> DIRECTIONS FOR THIS TASK
If a line in the entries below holds the string "patchAt", copy it.

-------

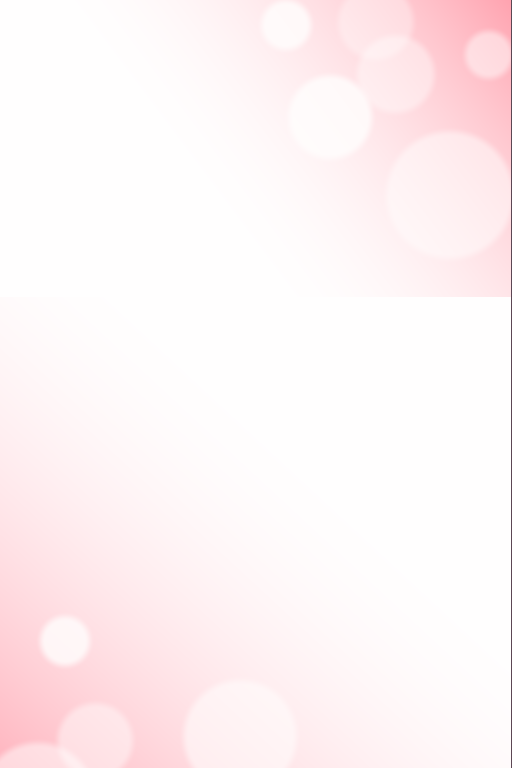
This background is drawn by a Shadertoy shader. Its source:

```glsl
// Soft white disc: centre in xy, radius in z, opacity in w
float discCover(vec2 p, vec4 disc) {
    float d = length(p - disc.xy) - disc.z;
    return disc.w * (1.0 - smoothstep(-0.011, 0.009, d));
}

// Pink that fades quadratically with distance from a corner
vec3 cornerFade(float dist, float reach, float strength) {
    float fade = max(1.0 - dist / reach, 0.0);
    return vec3(1.0, 0.996, 0.996) - vec3(0.0, 1.0, 0.86) * strength * fade * fade;
}

void mainImage(out vec4 fragColor, in vec2 fragCoord) {
    // Width spans 0 to 1, height 0 to 1.5
    vec2 p = fragCoord / iResolution.xy * vec2(1.0, 1.5);
    float pixel = 1.0 / iResolution.x;

    // Two panels, each tinted from its outer corner
    vec3 upper = cornerFade(1.0 - p.x + 0.75 * (1.5 - p.y), 0.92, 0.36);
    vec3 lower = cornerFade(p.x + 1.08 * p.y, 1.3, 0.29);
    float seam = smoothstep(-0.5 * pixel, 0.5 * pixel, p.y - 0.92);
    vec3 color = mix(lower, upper, seam);

    // Translucent bokeh discs
    vec4 discs[10] = vec4[10](
        vec4(0.559, 1.451, 0.049, 0.80),
        vec4(0.734, 1.457, 0.074, 0.35),
        vec4(0.773, 1.355, 0.076, 0.42),
        vec4(0.645, 1.271, 0.082, 0.80),
        vec4(0.955, 1.393, 0.047, 0.50),
        vec4(0.879, 1.119, 0.125, 0.50),
        vec4(0.127, 0.248, 0.049, 0.80),
        vec4(0.186, 0.053, 0.074, 0.45),
        vec4(0.469, 0.061, 0.111, 0.55),
        vec4(0.074, -0.063, 0.113, 0.50));
    for (int i = 0; i < 10; i++) {
        color = mix(color, vec3(1.0, 0.995, 0.992), discCover(p, discs[i]));
    }

    // Thin dark rule along the right edge
    float rule = smoothstep(-0.5 * pixel, 0.5 * pixel, p.x - 0.998);
    color = mix(color, vec3(0.36, 0.28, 0.33), rule);

    fragColor = vec4(color, 1.0);
}
```
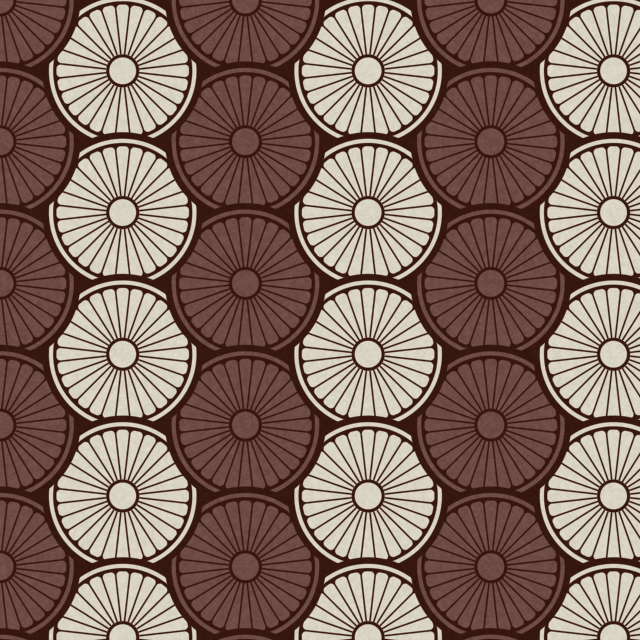
Write a Shadertoy shader that draws this pattern.

```glsl
const float TAU = 6.2831853;
const float PETALS = 28.0;
const float OUTER = 0.561; // radius of a wheel with its dark border

float hash(vec2 p) {
    return fract(sin(dot(p, vec2(127.1, 311.7))) * 43758.5453);
}

float valueNoise(vec2 p) {
    vec2 i = floor(p), f = fract(p);
    f = f * f * (3.0 - 2.0 * f);
    return mix(mix(hash(i), hash(i + vec2(1, 0)), f.x),
               mix(hash(i + vec2(0, 1)), hash(i + vec2(1, 1)), f.x), f.y);
}

// Signed distance to the filled parts of a wheel: hub, petals and rim
float wheel(vec2 v) {
    float r = length(v);
    float turn = fract(atan(v.x, v.y) * PETALS / TAU + 0.5) - 0.5;
    float toSpoke = (0.5 - abs(turn)) * TAU / PETALS * r;

    // Petals are wedges with rounded outer corners
    float corner = 0.03;
    vec2 q = vec2(corner + 0.0055 - toSpoke, r - 0.468 + corner);
    float petal = length(max(q, 0.0)) - corner;
    petal = max(petal, 0.117 - r);

    float rim = abs(r - 0.506) - 0.015;
    return min(min(r - 0.095, petal), rim);
}

void mainImage(out vec4 fragColor, in vec2 fragCoord) {
    // One unit is the distance between neighbouring wheels
    vec2 uv = (fragCoord - vec2(0.0, iResolution.y)) / iResolution.y;
    vec2 p = uv / 0.2214;
    float soft = max(0.8 / (0.2214 * iResolution.y), 0.006);

    // Nearest centre of the hexagonal lattice
    vec2 cell = vec2(sqrt(3.0), 1.0);
    vec2 a = round(p / cell) * cell;
    vec2 b = (round(p / cell - 0.5) + 0.5) * cell;
    vec2 center = distance(p, a) < distance(p, b) ? a : b;

    // Three alternate neighbours lie on top, giving a cyclic overlap
    vec2 owner = center;
    float gap = 1.0;
    for (int k = 0; k < 3; k++) {
        float angle = TAU * (float(k) / 3.0 - 0.25);
        vec2 neighbour = center + vec2(cos(angle), sin(angle));
        float d = distance(p, neighbour) - OUTER;
        gap = min(gap, d);
        if (d < 0.0) owner = neighbour;
    }

    float fill = 1.0 - smoothstep(-soft, soft, wheel(p - owner));
    if (gap > 0.0) fill *= smoothstep(0.0, 2.0 * soft, gap);

    // Columns alternate between brown and cream
    float cream = mod(round(owner.x / (0.5 * cell.x)), 2.0);
    vec3 ink = vec3(0.21, 0.09, 0.06);
    vec3 paint = mix(vec3(0.43, 0.295, 0.275), vec3(0.85, 0.83, 0.77), cream);
    vec3 color = mix(ink, paint, fill);

    // Fine paper grain
    float grain = 0.6 * valueNoise(uv * 330.0) + 0.4 * valueNoise(uv * 150.0) - 0.5;
    color += grain * mix(0.03, 0.07, fill);

    fragColor = vec4(color, 1.0);
}
```
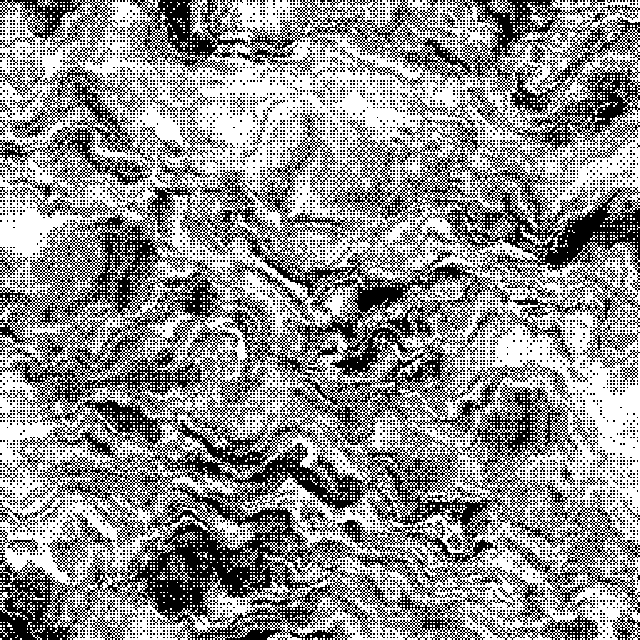
Write a three.js fragment shader that draws this texture.

```glsl
varying vec2 vUv;

float hash(vec2 p) {
  vec3 q = fract(p.xyx * 0.1031);
  q += dot(q, q.yzx + 33.33);
  return fract((q.x + q.y) * q.z);
}

float noise(vec2 p) {
  vec2 i = floor(p);
  vec2 f = fract(p);
  f = f * f * (3.0 - 2.0 * f);
  return mix(mix(hash(i), hash(i + vec2(1.0, 0.0)), f.x),
             mix(hash(i + vec2(0.0, 1.0)), hash(i + 1.0), f.x), f.y);
}

float fbm(vec2 p) {
  float sum = 0.0;
  float weight = 0.5;
  for (int octave = 0; octave < 4; octave++) {
    sum += weight * noise(p);
    p = p * 2.03 + 17.3;
    weight *= 0.55;
  }
  return sum / 1.01;
}

// Soft elliptical patch, repeated in a half-drop layout
float patchAt(vec2 p, vec2 center, vec2 radius) {
  vec2 d = p - center;
  float row = floor(d.y * 2.0 + 0.5);
  d.y -= row * 0.5;
  d.x = fract(d.x - row * 0.5 + 0.5) - 0.5;
  d.y += 0.25 * d.x;
  d /= radius;
  return exp(-dot(d, d));
}

// Ordered dither thresholds
float bayer2(vec2 cell) {
  cell = mod(floor(cell), 2.0);
  return fract(cell.x * 0.5 + cell.y * 0.75);
}

float bayer4(vec2 cell) {
  return bayer2(cell * 0.5) * 0.25 + bayer2(cell) + 0.03125;
}

float waterTone(vec2 p) {
  // Bent current, sloping down to the right
  vec2 bend = vec2(fbm(p * 6.0), fbm(p * 6.0 + 40.0)) - 0.5;
  vec2 flow = mat2(0.98, 0.18, -0.18, 0.98) * p + 0.24 * bend;
  vec2 swell = mat2(0.85, 0.53, -0.53, 0.85) * p + 0.2 * bend;

  // Broad light and shade
  float broad = fbm(swell * vec2(4.0, 9.0) + 7.0) - 0.5;
  vec2 q = p + 0.2 * bend;
  float glow = patchAt(q, vec2(0.5, 0.87), vec2(0.13, 0.09));
  float shade = patchAt(q, vec2(0.58, 0.54), vec2(0.13, 0.08))
              + patchAt(q, vec2(0.87, 0.47), vec2(0.11, 0.05))
              + patchAt(q, vec2(0.87, 0.62), vec2(0.12, 0.04))
              + 0.6 * patchAt(q, vec2(0.92, 0.8), vec2(0.1, 0.04));
  float rough = clamp(0.35 - 1.5 * broad + 0.7 * shade - 0.3 * glow, 0.0, 1.0);

  // Fine ripples and thin foam crests
  float ripple = fbm(flow * vec2(30.0, 85.0)) - 0.5;
  float chop = fbm(flow * vec2(13.0, 34.0) + 23.0) - 0.5;
  float ridge = 1.0 - abs(2.0 * fbm(flow * vec2(10.0, 23.0) + 61.0) - 1.0);
  float crest = smoothstep(0.94, 1.0, ridge) * smoothstep(0.2, 0.7, rough);

  return 0.59 + 0.75 * broad + 0.38 * glow - 0.3 * shade
       + ripple * mix(0.9, 2.0, rough) + chop * mix(0.3, 1.1, rough)
       + 0.6 * crest;
}

void main() {
  vec2 cell = floor(vUv * 384.0);
  float tone = waterTone((cell + 0.5) / 384.0);
  gl_FragColor = vec4(vec3(step(bayer4(cell), tone)), 1.0);
}
```
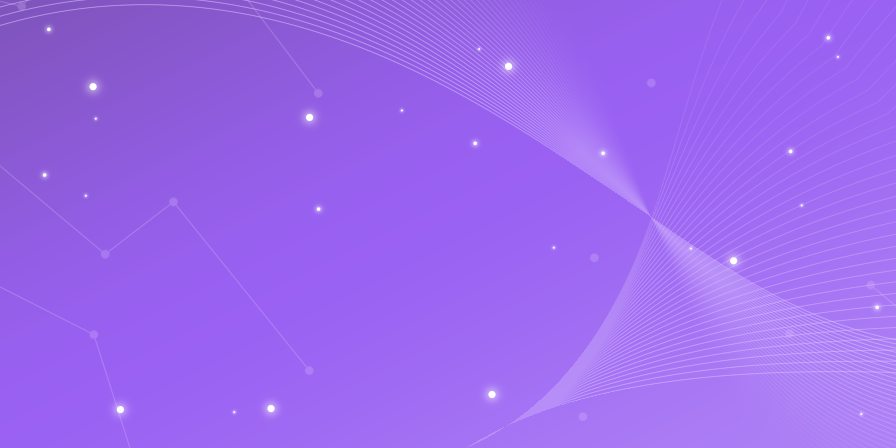
Write a WebGL 2 fragment shader that draws this background.

```glsl
#version 300 es
precision highp float;

uniform vec2 u_resolution;
out vec4 fragColor;

const vec3 DUSK = vec3(0.48, 0.32, 0.70);
const vec3 VIOLET = vec3(0.602, 0.38, 0.95);
const vec3 ORCHID = vec3(0.675, 0.50, 0.96);
const vec3 LILAC = vec3(0.86, 0.77, 1.0);

vec2 hash2(vec2 p) {
  vec3 q = fract(p.xyx * vec3(0.1031, 0.1030, 0.0973));
  q += dot(q, q.yzx + 33.33);
  return fract((q.xx + q.yz) * q.zy);
}

float segmentDistance(vec2 p, vec2 a, vec2 b) {
  vec2 ab = b - a;
  return length(p - a - ab * clamp(dot(p - a, ab) / dot(ab, ab), 0.0, 1.0));
}

// Smooth thin line that keeps its weight below one pixel
float stroke(float dist, float width, float pixel) {
  return min(1.0, width / pixel) * (1.0 - smoothstep(0.0, max(width, pixel), dist));
}

// One line per whole phase, fading to an even tone where lines crowd
float strands(float phase, float width, float pixel) {
  float perPixel = length(vec2(dFdx(phase), dFdy(phase)));
  float density = perPixel / pixel;
  float dist = abs(fract(phase + 0.5) - 0.5) / max(density, 0.001);
  float tone = min(width * density, 0.7);
  return mix(stroke(dist, width, pixel), tone, smoothstep(0.3, 0.7, perPixel));
}

// Curves crossing at one knot, opening to the upper left and lower right
float knotFan(vec2 p, vec2 knot, float pixel) {
  vec2 d = p - knot;
  float r = length(d);
  float side = d.x < 0.0 ? 1.0 : -1.0;
  float bend = d.x < 0.0 ? 0.14 : 0.38;
  float opening = atan(d.y * side, abs(d.x)) - 0.607 + bend * r * r;
  float phase = opening / 0.0155;
  float lines = strands(phase, 0.0024, pixel);
  float inside = step(-0.5, phase) * (1.0 - smoothstep(0.3, 0.62, opening));
  float haze = smoothstep(0.0, 0.2, opening) * (1.0 - smoothstep(0.35, 0.66, opening));
  return inside * lines * mix(0.5, 0.14, smoothstep(0.0, 0.5, opening))
       + 0.22 * haze * exp(-3.5 * r);
}

// Curves leaving one root, spread between a steep and a shallow edge
float rootFan(vec2 p, vec2 root, float pixel) {
  vec2 d = p - root;
  float r = length(d);
  float steep = 0.4 + 0.95 * r - 0.3 * r * r;
  float shallow = 0.56 * exp(-1.2 * r);
  float across = (steep - atan(d.y, d.x)) / (steep - shallow);
  float phase = 34.0 * pow(max(across, 0.0001), clamp(r, 0.3, 1.2));
  float lines = strands(phase, 0.0024, pixel);
  float inside = smoothstep(0.0, 0.01, across) * step(across, 1.01) * step(0.0, d.x);
  return inside * lines * mix(0.48, 0.12, smoothstep(0.1, 0.85, p.y));
}

// Jittered node of a cell: position, and presence outside the calm band
vec3 cellNode(vec2 cell, float size) {
  vec2 position = (cell + 0.12 + 0.76 * hash2(cell + 17.0)) * size;
  float present = step(hash2(cell + 71.0).x, 0.68) * step(0.18, abs(position.x - 0.98));
  return vec3(position, present);
}

// Faint discs joined by straight links
float constellation(vec2 p, float size, float pixel) {
  vec2 home = floor(p / size);
  float links = 0.0;
  float discs = 0.0;
  for (int y = -1; y <= 1; y++) {
    for (int x = -1; x <= 1; x++) {
      vec2 cell = home + vec2(x, y);
      vec3 a = cellNode(cell, size);
      vec2 stepTo = vec2(1.0, floor(hash2(cell + 43.0).y * 3.0) - 1.0);
      vec3 b = cellNode(cell + stepTo, size);
      float line = stroke(segmentDistance(p, a.xy, b.xy), 0.0026, pixel);
      links = max(links, line * a.z * b.z);
      float disc = 1.0 - smoothstep(-pixel, pixel, length(p - a.xy) - 0.0095);
      discs = max(discs, disc * a.z);
    }
  }
  return max(0.27 * links, 0.26 * discs);
}

// Scattered bright dots with a soft halo
float stars(vec2 p, float size, float radius, float share, float seed, float pixel) {
  vec2 cell = floor(p / size);
  vec2 center = (cell + 0.15 + 0.7 * hash2(cell + seed)) * size;
  float dist = length(p - center);
  float core = 1.0 - smoothstep(radius - pixel, radius + pixel, dist);
  float halo = 0.45 * exp(-dist * dist / (3.5 * radius * radius));
  return max(core, halo) * step(hash2(cell + seed + 29.0).y, share);
}

void main() {
  vec2 uv = gl_FragCoord.xy / u_resolution;
  vec2 p = gl_FragCoord.xy / u_resolution.y;
  float pixel = 1.0 / u_resolution.y;

  // Diagonal wash
  float fall = 0.5 * (uv.x + 1.0 - uv.y);
  vec3 color = mix(DUSK, VIOLET, smoothstep(-0.15, 0.5, fall));
  color = mix(color, ORCHID, smoothstep(0.45, 1.0, fall));

  // Line work
  color = mix(color, LILAC, knotFan(p, vec2(1.453, 0.516), pixel));
  color = mix(color, LILAC, rootFan(p, vec2(1.04, 0.0), pixel));
  color = mix(color, LILAC, constellation(p, 0.3, pixel));

  // Stars in three sizes
  float glow = stars(p, 0.5, 0.0085, 0.6, 5.0, pixel);
  glow = max(glow, stars(p, 0.42, 0.0045, 0.4, 13.0, pixel));
  glow = max(glow, stars(p, 0.33, 0.0025, 0.55, 37.0, pixel));
  fragColor = vec4(mix(color, vec3(1.0), glow), 1.0);
}
```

-------

> SOLUTION TO THE PROBLEM
float patchAt(vec2 p, vec2 center, vec2 radius) {
  float glow = patchAt(q, vec2(0.5, 0.87), vec2(0.13, 0.09));
  float shade = patchAt(q, vec2(0.58, 0.54), vec2(0.13, 0.08))
              + patchAt(q, vec2(0.87, 0.47), vec2(0.11, 0.05))
              + patchAt(q, vec2(0.87, 0.62), vec2(0.12, 0.04))
              + 0.6 * patchAt(q, vec2(0.92, 0.8), vec2(0.1, 0.04));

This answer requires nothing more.